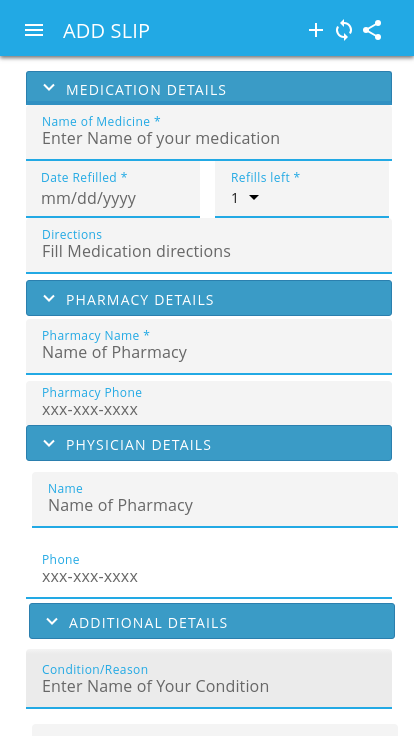
<!DOCTYPE html>
<html lang="en">
<head>
<meta charset="utf-8">
<title>Add Slip</title>
<style>
:root {
  --primary: #22a9e4;
  --bar: #3a9bc6;
  --bar-edge: #2b7fae;
  --field: #f4f4f4;
  --field-hover: #ebebeb;
  --text: #676767;
  --ink: #1c1c1c;
  --white: #fff;
}
* { box-sizing: border-box; margin: 0; }
html, body { width: 414px; height: 736px; overflow: hidden; background: var(--white); }
body { font-family: "Open Sans", "Noto Sans", sans-serif; color: var(--text); }
svg { display: block; flex: none; }

.app-bar {
  position: relative;
  display: flex;
  align-items: center;
  height: 56px;
  padding: 4px 30px 0 22px;
  background: var(--primary);
  color: var(--white);
  box-shadow: 0 2px 4px rgba(0, 0, 0, .55);
}
.app-bar h1 { flex: 1; margin-left: 17px; font-size: 20px; font-weight: 400; letter-spacing: .15px; line-height: 28px; padding-top: 1px; }
.actions { display: flex; gap: 4px; }
.app-bar a { color: inherit; }

.slip-form { height: 680px; padding: 15px 22px 0 26px; overflow: hidden; }
.section-bar {
  position: relative;
  display: flex;
  align-items: center;
  gap: 5px;
  width: 366px;
  height: 36px;
  padding: 0 10px;
  background: var(--bar);
  border: 1px solid var(--bar-edge);
  border-radius: 3px;
  color: var(--white);
}
.section-bar h2 { font-size: 14px; font-weight: 400; letter-spacing: 1.15px; line-height: 20px; padding-top: 3px; }
.section-bar svg { margin-top: -1px; }
.section-bar.joined { height: 34px; padding-top: 2px; border-bottom: 4px solid #3090c2; border-radius: 3px 3px 0 0; }
.section-bar.joined h2 { padding-top: 5px; }

.field {
  width: 366px;
  height: 56px;
  padding: 8px 16px 0;
  background: var(--field);
  border-bottom: 2px solid var(--primary);
  border-radius: 4px 4px 0 0;
  white-space: nowrap;
}
.label { font-size: 12px; letter-spacing: .4px; line-height: 17px; color: var(--primary); }
.value { font-size: 16px; letter-spacing: .15px; line-height: 17px; }
.pair { display: flex; gap: 15px; height: 57px; }
.pair .field { width: 174px; height: 57px; border-radius: 0; }
.date { padding-left: 15px; }
.date .value { margin-top: 4px; }
.select { display: flex; align-items: center; gap: 10px; margin-top: 3px; font-size: 14px; line-height: 17px; color: var(--ink); }

.pharmacy { margin-top: 6px; }
.pharmacy-name { margin-top: 3px; }
.pharmacy-phone { height: 44px; margin-top: 6px; padding-top: 3px; border-bottom: 0; }
.physician-name { margin: 11px 0 0 6px; }
.physician-phone { margin-top: 15px; background: none; }
.additional { margin: 4px 0 0 3px; }
.condition { height: 60px; margin-top: 10px; padding-top: 12px; background: linear-gradient(var(--field), var(--field-hover) 5px); }
.appointment { margin: 15px 0 0 6px; }
.appointment .label { color: var(--text); }
</style>
</head>
<body>
<svg width="0" height="0" style="position:absolute" aria-hidden="true">
  <defs>
    <symbol id="chevron" viewBox="0 0 24 24">
      <path d="M7 9.5l5 5 5-5" fill="none" stroke="currentColor" stroke-width="2"/>
    </symbol>
  </defs>
</svg>

<header class="app-bar">
  <a href="#" aria-label="Menu"><svg width="24" height="24" viewBox="0 0 24 24"><path d="M3 7h18M3 12h18M3 17h18" stroke="currentColor" stroke-width="2"/></svg></a>
  <h1>ADD SLIP</h1>
  <nav class="actions">
    <a href="#" aria-label="Add"><svg width="24" height="24" viewBox="0 0 24 24"><path d="M12 5v14M5 12h14" stroke="currentColor" stroke-width="2"/></svg></a>
    <a href="#" aria-label="Refresh"><svg width="24" height="24" viewBox="0 0 24 24">
      <path d="M12 5a7 7 0 0 1 6 10.6M12 19A7 7 0 0 1 6 8.4" fill="none" stroke="currentColor" stroke-width="2"/>
      <path d="M12 1v8L8 5zM12 15v8l4-4z" fill="currentColor"/>
    </svg></a>
    <a href="#" aria-label="Share"><svg width="24" height="24" viewBox="0 0 24 24">
      <path d="M18 5L6 12l12 7" fill="none" stroke="currentColor" stroke-width="2"/>
      <g fill="currentColor"><circle cx="18" cy="5" r="3"/><circle cx="6" cy="12" r="3"/><circle cx="18" cy="19" r="3"/></g>
    </svg></a>
  </nav>
</header>

<main class="slip-form">
  <div class="section-bar joined"><svg width="24" height="24"><use href="#chevron"/></svg><h2>MEDICATION DETAILS</h2></div>
  <div class="field">
    <div class="label">Name of Medicine *</div>
    <div class="value">Enter Name of your medication</div>
  </div>
  <div class="pair">
    <div class="field date">
      <div class="label">Date Refilled *</div>
      <div class="value">mm/dd/yyyy</div>
    </div>
    <div class="field">
      <div class="label">Refills left *</div>
      <div class="select">1 <svg width="10" height="5" viewBox="0 0 10 5"><polygon points="0,0 10,0 5,5" fill="#000"/></svg></div>
    </div>
  </div>
  <div class="field">
    <div class="label">Directions</div>
    <div class="value">Fill Medication directions</div>
  </div>

  <div class="section-bar pharmacy"><svg width="24" height="24"><use href="#chevron"/></svg><h2>PHARMACY DETAILS</h2></div>
  <div class="field pharmacy-name">
    <div class="label">Pharmacy Name *</div>
    <div class="value">Name of Pharmacy</div>
  </div>
  <div class="field pharmacy-phone">
    <div class="label">Pharmacy Phone</div>
    <div class="value">xxx-xxx-xxxx</div>
  </div>

  <div class="section-bar"><svg width="24" height="24"><use href="#chevron"/></svg><h2>PHYSICIAN DETAILS</h2></div>
  <div class="field physician-name">
    <div class="label">Name</div>
    <div class="value">Name of Pharmacy</div>
  </div>
  <div class="field physician-phone">
    <div class="label">Phone</div>
    <div class="value">xxx-xxx-xxxx</div>
  </div>

  <div class="section-bar additional"><svg width="24" height="24"><use href="#chevron"/></svg><h2>ADDITIONAL DETAILS</h2></div>
  <div class="field condition">
    <div class="label">Condition/Reason</div>
    <div class="value">Enter Name of Your Condition</div>
  </div>
  <div class="field appointment">
    <div class="label">Appointment Date</div>
  </div>
</main>
</body>
</html>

================

> [Exercise brief] The pictures are not part of the copy. Retype everything else in the entries exactly.

> [Solution to this exercise]
<!DOCTYPE html>
<html lang="en">
<head>
<meta charset="utf-8">
<title>Add Slip</title>
<style>
:root {
  --primary: #22a9e4;
  --bar: #3a9bc6;
  --bar-edge: #2b7fae;
  --field: #f4f4f4;
  --field-hover: #ebebeb;
  --text: #676767;
  --ink: #1c1c1c;
  --white: #fff;
}
* { box-sizing: border-box; margin: 0; }
html, body { width: 414px; height: 736px; overflow: hidden; background: var(--white); }
body { font-family: "Open Sans", "Noto Sans", sans-serif; color: var(--text); }
svg { display: block; flex: none; }

.app-bar {
  position: relative;
  display: flex;
  align-items: center;
  height: 56px;
  padding: 4px 30px 0 22px;
  background: var(--primary);
  color: var(--white);
  box-shadow: 0 2px 4px rgba(0, 0, 0, .55);
}
.app-bar h1 { flex: 1; margin-left: 17px; font-size: 20px; font-weight: 400; letter-spacing: .15px; line-height: 28px; padding-top: 1px; }
.actions { display: flex; gap: 4px; }
.app-bar a { color: inherit; }

.slip-form { height: 680px; padding: 15px 22px 0 26px; overflow: hidden; }
.section-bar {
  position: relative;
  display: flex;
  align-items: center;
  gap: 5px;
  width: 366px;
  height: 36px;
  padding: 0 10px;
  background: var(--bar);
  border: 1px solid var(--bar-edge);
  border-radius: 3px;
  color: var(--white);
}
.section-bar h2 { font-size: 14px; font-weight: 400; letter-spacing: 1.15px; line-height: 20px; padding-top: 3px; }
.section-bar svg { margin-top: -1px; }
.section-bar.joined { height: 34px; padding-top: 2px; border-bottom: 4px solid #3090c2; border-radius: 3px 3px 0 0; }
.section-bar.joined h2 { padding-top: 5px; }

.field {
  width: 366px;
  height: 56px;
  padding: 8px 16px 0;
  background: var(--field);
  border-bottom: 2px solid var(--primary);
  border-radius: 4px 4px 0 0;
  white-space: nowrap;
}
.label { font-size: 12px; letter-spacing: .4px; line-height: 17px; color: var(--primary); }
.value { font-size: 16px; letter-spacing: .15px; line-height: 17px; }
.pair { display: flex; gap: 15px; height: 57px; }
.pair .field { width: 174px; height: 57px; border-radius: 0; }
.date { padding-left: 15px; }
.date .value { margin-top: 4px; }
.select { display: flex; align-items: center; gap: 10px; margin-top: 3px; font-size: 14px; line-height: 17px; color: var(--ink); }

.pharmacy { margin-top: 6px; }
.pharmacy-name { margin-top: 3px; }
.pharmacy-phone { height: 44px; margin-top: 6px; padding-top: 3px; border-bottom: 0; }
.physician-name { margin: 11px 0 0 6px; }
.physician-phone { margin-top: 15px; background: none; }
.additional { margin: 4px 0 0 3px; }
.condition { height: 60px; margin-top: 10px; padding-top: 12px; background: linear-gradient(var(--field), var(--field-hover) 5px); }
.appointment { margin: 15px 0 0 6px; }
.appointment .label { color: var(--text); }
</style>
</head>
<body>
<svg width="0" height="0" style="position:absolute" aria-hidden="true">
  <defs>
    <symbol id="chevron" viewBox="0 0 24 24">
      <path d="M7 9.5l5 5 5-5" fill="none" stroke="currentColor" stroke-width="2"/>
    </symbol>
  </defs>
</svg>

<header class="app-bar">
  <a href="#" aria-label="Menu"><svg width="24" height="24" viewBox="0 0 24 24"><path d="M3 7h18M3 12h18M3 17h18" stroke="currentColor" stroke-width="2"/></svg></a>
  <h1>ADD SLIP</h1>
  <nav class="actions">
    <a href="#" aria-label="Add"><svg width="24" height="24" viewBox="0 0 24 24"><path d="M12 5v14M5 12h14" stroke="currentColor" stroke-width="2"/></svg></a>
    <a href="#" aria-label="Refresh"><svg width="24" height="24" viewBox="0 0 24 24">
      <path d="M12 5a7 7 0 0 1 6 10.6M12 19A7 7 0 0 1 6 8.4" fill="none" stroke="currentColor" stroke-width="2"/>
      <path d="M12 1v8L8 5zM12 15v8l4-4z" fill="currentColor"/>
    </svg></a>
    <a href="#" aria-label="Share"><svg width="24" height="24" viewBox="0 0 24 24">
      <path d="M18 5L6 12l12 7" fill="none" stroke="currentColor" stroke-width="2"/>
      <g fill="currentColor"><circle cx="18" cy="5" r="3"/><circle cx="6" cy="12" r="3"/><circle cx="18" cy="19" r="3"/></g>
    </svg></a>
  </nav>
</header>

<main class="slip-form">
  <div class="section-bar joined"><svg width="24" height="24"><use href="#chevron"/></svg><h2>MEDICATION DETAILS</h2></div>
  <div class="field">
    <div class="label">Name of Medicine *</div>
    <div class="value">Enter Name of your medication</div>
  </div>
  <div class="pair">
    <div class="field date">
      <div class="label">Date Refilled *</div>
      <div class="value">mm/dd/yyyy</div>
    </div>
    <div class="field">
      <div class="label">Refills left *</div>
      <div class="select">1 <svg width="10" height="5" viewBox="0 0 10 5"><polygon points="0,0 10,0 5,5" fill="#000"/></svg></div>
    </div>
  </div>
  <div class="field">
    <div class="label">Directions</div>
    <div class="value">Fill Medication directions</div>
  </div>

  <div class="section-bar pharmacy"><svg width="24" height="24"><use href="#chevron"/></svg><h2>PHARMACY DETAILS</h2></div>
  <div class="field pharmacy-name">
    <div class="label">Pharmacy Name *</div>
    <div class="value">Name of Pharmacy</div>
  </div>
  <div class="field pharmacy-phone">
    <div class="label">Pharmacy Phone</div>
    <div class="value">xxx-xxx-xxxx</div>
  </div>

  <div class="section-bar"><svg width="24" height="24"><use href="#chevron"/></svg><h2>PHYSICIAN DETAILS</h2></div>
  <div class="field physician-name">
    <div class="label">Name</div>
    <div class="value">Name of Pharmacy</div>
  </div>
  <div class="field physician-phone">
    <div class="label">Phone</div>
    <div class="value">xxx-xxx-xxxx</div>
  </div>

  <div class="section-bar additional"><svg width="24" height="24"><use href="#chevron"/></svg><h2>ADDITIONAL DETAILS</h2></div>
  <div class="field condition">
    <div class="label">Condition/Reason</div>
    <div class="value">Enter Name of Your Condition</div>
  </div>
  <div class="field appointment">
    <div class="label">Appointment Date</div>
  </div>
</main>
</body>
</html>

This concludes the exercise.